Fig. 1c shows a structure which is non-reflecting to monochromatic light-wavesl emanating from a source designated 8. As shown the structure comprises a metal backing member Ic, which may be constituted by a sheet of metal foil. a
layer 9 of translucent wax or plastic electricallyinsulating material superimposed upon said backing member Ic, and a facing member 3c in the form of a iilm of graphite which is of thickness (t) such as to be small in relation to the wavelength of the light-waves 8, as for instance a painting or depositing of colloidal graphite, and such that the electrical resistance of the ilm is of the order of 1201r ohms per unit length of unit width. The thickness of the layer 9 of insulation material is equal to the quotient of one-quarter of a Wavelength of the monochromatic light waves 8 and the square root of the dielectric constant of said insulation material.

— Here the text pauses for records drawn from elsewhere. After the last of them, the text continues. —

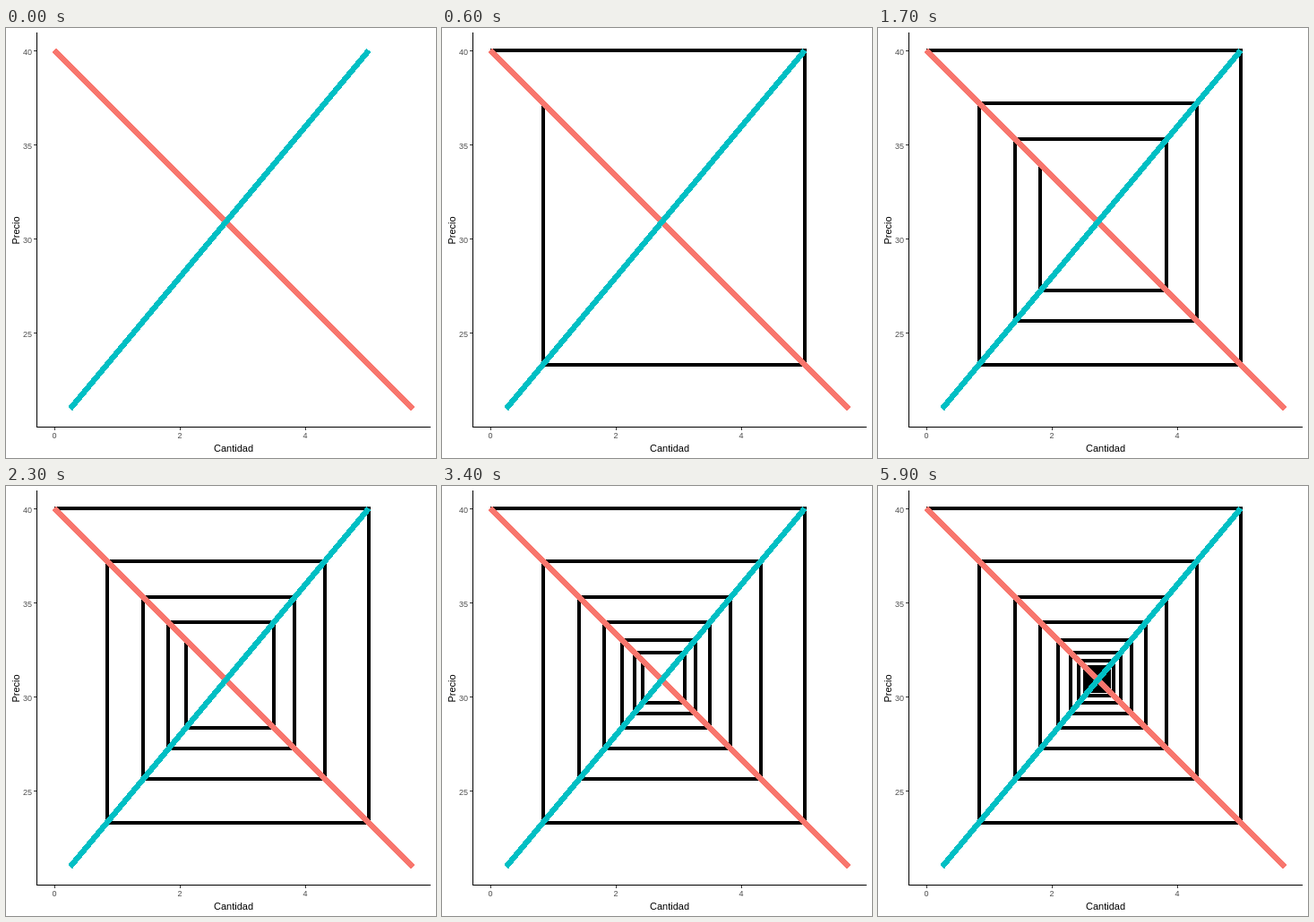
Recreate the animation shown at these times as an HTML page. Size 480 px wide and 480 px high, loop 10000 ms.

```html
<!DOCTYPE html>
<html lang="es">
<head>
<meta charset="utf-8">
<style>
  html, body { margin: 0; width: 100%; height: 100%; overflow: hidden; background: #fff; }
  svg { display: block; width: 480px; height: 480px; font-family: "Liberation Sans", Arial, sans-serif; }
  path { fill: none; shape-rendering: crispEdges; stroke-linejoin: round; }
  .tick { font-size: 9px; fill: #4d4d4d; }
  .title { font-size: 11px; text-anchor: middle; }
</style>
</head>
<body>
<svg viewBox="0 0 480 480">
  <path id="cobweb" stroke="#000" stroke-width="4"/>
  <path id="demand" stroke="#f8766d" stroke-width="6.4"/>
  <path id="supply" stroke="#00bfc4" stroke-width="6.4"/>
  <path d="M34.5 5V445.5H474" stroke="#000"/>
  <path id="ticks" stroke="#333"/>
  <g id="labels"></g>
  <text class="title" x="254" y="473">Cantidad</text>
  <text class="title" transform="translate(15 226) rotate(-90)">Precio</text>
</svg>
<script>
const $ = id => document.getElementById(id);
const toX = q => 54 + 70.2 * q;
const toY = p => 25 + 21.06 * (40 - p);
const pathOf = points => "M" + points.map(([q, p]) => `${toX(q)} ${toY(p)}`).join("L");

const demandPrice = q => 40 - q * 10 / 3;
const supplyQuantity = p => (p - 20) / 4;

$("demand").setAttribute("d", pathOf([[0, 40], [5.7, 21]]));
$("supply").setAttribute("d", pathOf([[0.25, 21], [5, 40]]));

let ticks = "";
function label(text, x, y, anchor) {
  $("labels").innerHTML += `<text class="tick" x="${x}" y="${y}" text-anchor="${anchor}">${text}</text>`;
}
for (const p of [40, 35, 30, 25]) {
  const y = Math.floor(toY(p)) + 0.5;
  ticks += `M31 ${y}h3`;
  label(p, 29, y + 4, "end");
}
for (const q of [0, 2, 4]) {
  const x = Math.floor(toX(q)) + 0.5;
  ticks += `M${x} 446v3`;
  label(q, x - 0.5, 458, "middle");
}
$("ticks").setAttribute("d", ticks);

// Alternate between the supply and demand lines, spiralling to equilibrium.
const SEGMENTS = 69, LAST_STEP = 99;
const corners = [[0, 40]];
while (corners.length <= SEGMENTS) {
  const [q, p] = corners[corners.length - 1];
  corners.push(corners.length % 2 ? [supplyQuantity(p), p] : [q, demandPrice(q)]);
}
// Each corner is reached on a whole step.
const stepOf = i => Math.round(i * LAST_STEP / SEGMENTS);

function cobwebAt(step) {
  const points = corners.filter((_, i) => stepOf(i) <= step);
  const n = points.length;
  if (n < corners.length) {
    const [q0, p0] = corners[n - 1], [q1, p1] = corners[n];
    const k = (step - stepOf(n - 1)) / (stepOf(n) - stepOf(n - 1));
    if (k > 0) points.push([q0 + (q1 - q0) * k, p0 + (p1 - p0) * k]);
  }
  return points.length > 1 ? pathOf(points) : "";
}

function draw() {
  const step = Math.floor(performance.now() % 10000 / 100);
  $("cobweb").setAttribute("d", cobwebAt(step));
  requestAnimationFrame(draw);
}
draw();
</script>
</body>
</html>
```
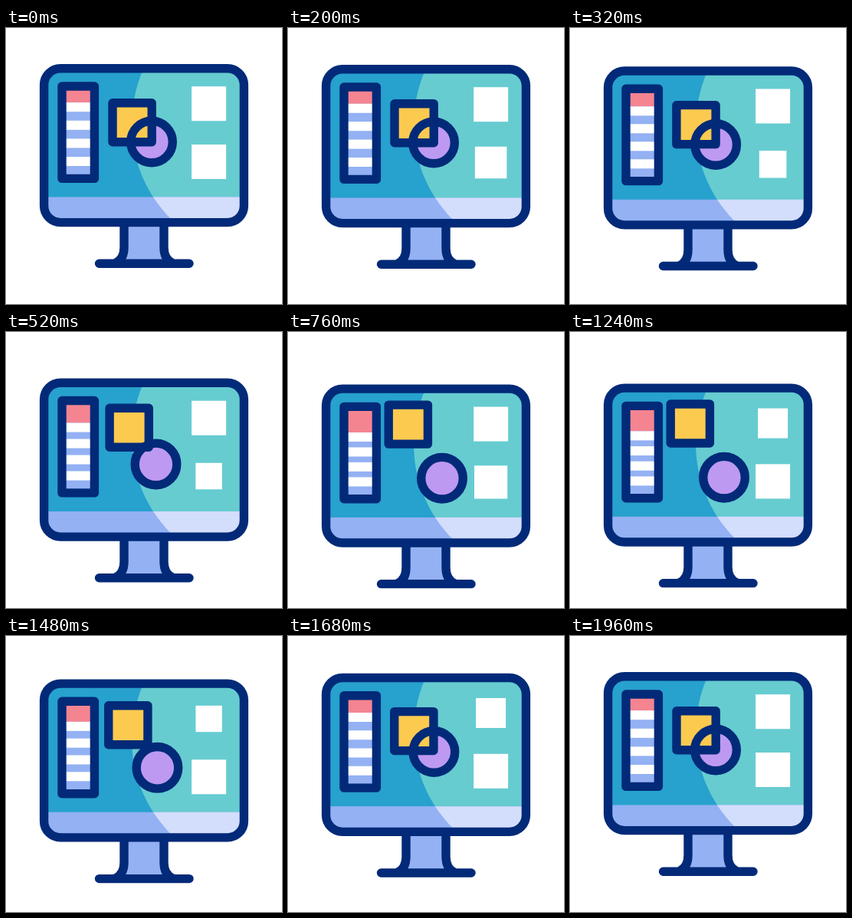
Write an HTML page that moves like this. It is 360x360 px and loops after 2000 ms.

```html
<!DOCTYPE html>
<html lang="en">
<head>
<meta charset="utf-8">
<title>Design monitor</title>
<style>
  html, body { margin: 0; width: 100%; height: 100%; overflow: hidden; background: #fff; }
  svg { display: block; width: 100%; height: 100%; }
  .line { fill: none; stroke: #022a78; stroke-width: 11.4; stroke-linecap: round; stroke-linejoin: round; }
</style>
</head>
<body>
<svg viewBox="0 0 360 360">
  <defs>
    <clipPath id="screen"><rect x="50" y="53" width="260" height="200" rx="21"/></clipPath>
    <path id="glare" d="M178 56 C155 110 156 190 216 250 H320 V56 Z"/>
    <clipPath id="lit"><use href="#glare"/></clipPath>
  </defs>
  <g id="monitor">
    <path fill="#93b1f3" d="M154 254 V286 Q154 302 145 307 H215 Q206 302 206 286 V254 Z"/>
    <path class="line" d="M154 256 V286 Q154 302 142 307 M206 256 V286 Q206 302 218 307 M121.5 307.3 H239"/>
    <g clip-path="url(#screen)">
      <rect x="44" y="47" width="272" height="174" fill="#27a1cd"/>
      <use href="#glare" fill="#66ccd0"/>
      <rect x="44" y="220.5" width="272" height="40" fill="#93b1f3"/>
      <rect x="44" y="220.5" width="272" height="40" fill="#d3ddfc" clip-path="url(#lit)"/>
    </g>
    <rect class="line" x="49.6" y="52.8" width="260.8" height="200.8" rx="21.5"/>

    <rect x="73" y="76" width="42.5" height="120.5" fill="#93b1f3"/>
    <rect id="pink" x="73" y="78" width="42.5" fill="#f58491"/>
    <g id="rows" fill="#fff"></g>
    <rect class="line" x="73" y="76" width="42.4" height="120.4"/>

    <rect class="tile" fill="#fff"/>
    <rect class="tile" fill="#fff"/>

    <circle class="disc" cx="190" cy="148.5" r="27.3" fill="#bd99f2"/>
    <rect class="box" x="139" y="97.7" width="51.2" height="51" fill="#fdca50"/>
    <circle class="disc line" cx="190" cy="148.5" r="27.3"/>
    <rect class="box line" x="139" y="97.7" width="51.2" height="51"/>
  </g>
</svg>
<script>
const LOOP = 2000, STEP = 40;
const all = s => [...document.querySelectorAll(s)];
const monitor = document.getElementById('monitor');
const pink = document.getElementById('pink');
const rowGroup = document.getElementById('rows');
const tiles = all('.tile'), discs = all('.disc'), boxes = all('.box');

const rows = [0, 1, 2, 3].map(() => {
  const r = document.createElementNS('http://www.w3.org/2000/svg', 'rect');
  for (const [k, v] of Object.entries({ x: 73, width: 42.5, height: 12 })) r.setAttribute(k, v);
  return rowGroup.appendChild(r);
});

// Symmetric cubic-bezier(.65, 0, .35, 1), solved by bisection.
function ease(x) {
  if (x <= 0) return 0;
  if (x >= 1) return 1;
  let lo = 0, hi = 1, s;
  for (let i = 0; i < 24; i++) {
    s = (lo + hi) / 2;
    const u = 1 - s;
    if (1.95 * s * u * u + 1.05 * s * s * u + s * s * s < x) lo = s; else hi = s;
  }
  return s * s * (3 - 2 * s);
}

// Rises 0 to 1 over a..b and falls back over c..d.
const pulse = (t, a, b, c, d) => ease((t - a) / (b - a)) - ease((t - c) / (d - c));

const shift = (els, x, y) => els.forEach(e => e.setAttribute('transform', `translate(${x} ${y})`));

function setTile(tile, cy, shrink) {
  const size = 45 - 10.7 * shrink;
  tile.setAttribute('x', 264.6 - size / 2);
  tile.setAttribute('y', cy - size / 2);
  tile.setAttribute('width', size);
  tile.setAttribute('height', size);
}

function draw(t) {
  const sink = pulse(t, 0, 970, 970, 1930);
  const split = pulse(t, 260, 780, 1250, 1780);
  shift([monitor], 0, 22.5 * sink);

  const gap = 23.6 - 4.35 * sink;
  rows.forEach((r, i) => r.setAttribute('y', 168 - gap * i));
  pink.setAttribute('height', 90 - gap * 3);

  shift(boxes, -7.8 * split, -24 * split);
  shift(discs, 11 * split, 20.8 * split);

  setTile(tiles[0], 98.7, pulse(t, 1000, 1460, 1460, 1920));
  setTile(tiles[1], 174.5, pulse(t, 0, 460, 460, 920));
}

function tick() {
  const t = Math.floor((performance.now() % LOOP) / STEP) * STEP;
  draw(t < 2 * STEP ? 0 : t);
  requestAnimationFrame(tick);
}
tick();
</script>
</body>
</html>
```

In Fig. 2 at I0 is indicated the external wall of the chamber, while II is an inner lining for the wall, in the form of thin wire gauze or other openwork metal sheet. Disposed within the chamber is a thin wall I2 of resinous type material incorporating a resistive layer, having a surface or embedded layer of carbon or other resistive material, the resistive layer being of a thickness to offer a resistance of the order of W ohms per unit length and unit width. This thin wall I2 is conveniently supported from the outer walls by spacers (not shown) such that the resistive layer of the wall is spaced from the metal lining II by a distance corresponding to onequarter wavelength of the waves which are to suier no reiiection from the walls of the chamber.
What I claim as new and desire to secure by Letters Patent of the United States is:
A structure substantially non-reflecting to electromagnetic waves of predetermined frequency, comprising a backingmember having a metal surface, a layer of titanium dioxide in powder form superimposed upon said metal surface and of thickness substantially equal to the quotient oi one-quarter of a wavelength of said electromagnetic waves in space and the square root of the dielectric constant oi titanium dioxide for the wavelength of said electromagnetic waves, together with a facing member of electricallyresistive material having electric resistance of the order of 120W ohms per unit length of unit width of said material, superimposed upon said layer of titanium dioxide.
ERIC BALLIOL MOULLIN.
CES CITED The following references are of record in the file of this patent:
UNITED STATES PATENTS Number Name Date 546,802 Ayrton et al Sept. 24, 1895 1,920,741 Bol Aug. 1, 1933 2,106,039 Safford Jan. 18, 1938 2,151,118 King etal Mar. 21, 1939 2,219,941 Rochow Oct. 29, 1940 2,235,010 Chaiee Mar. 18, 1941 2,296,678 Linder Sept. 22, 1942 2,304,540 Cassen Dec. 8, 1942 FOREIGN PATENTS Number Country Date 802,728 France Sept. 14, 1936 22,711-35 Australia June 4, 1936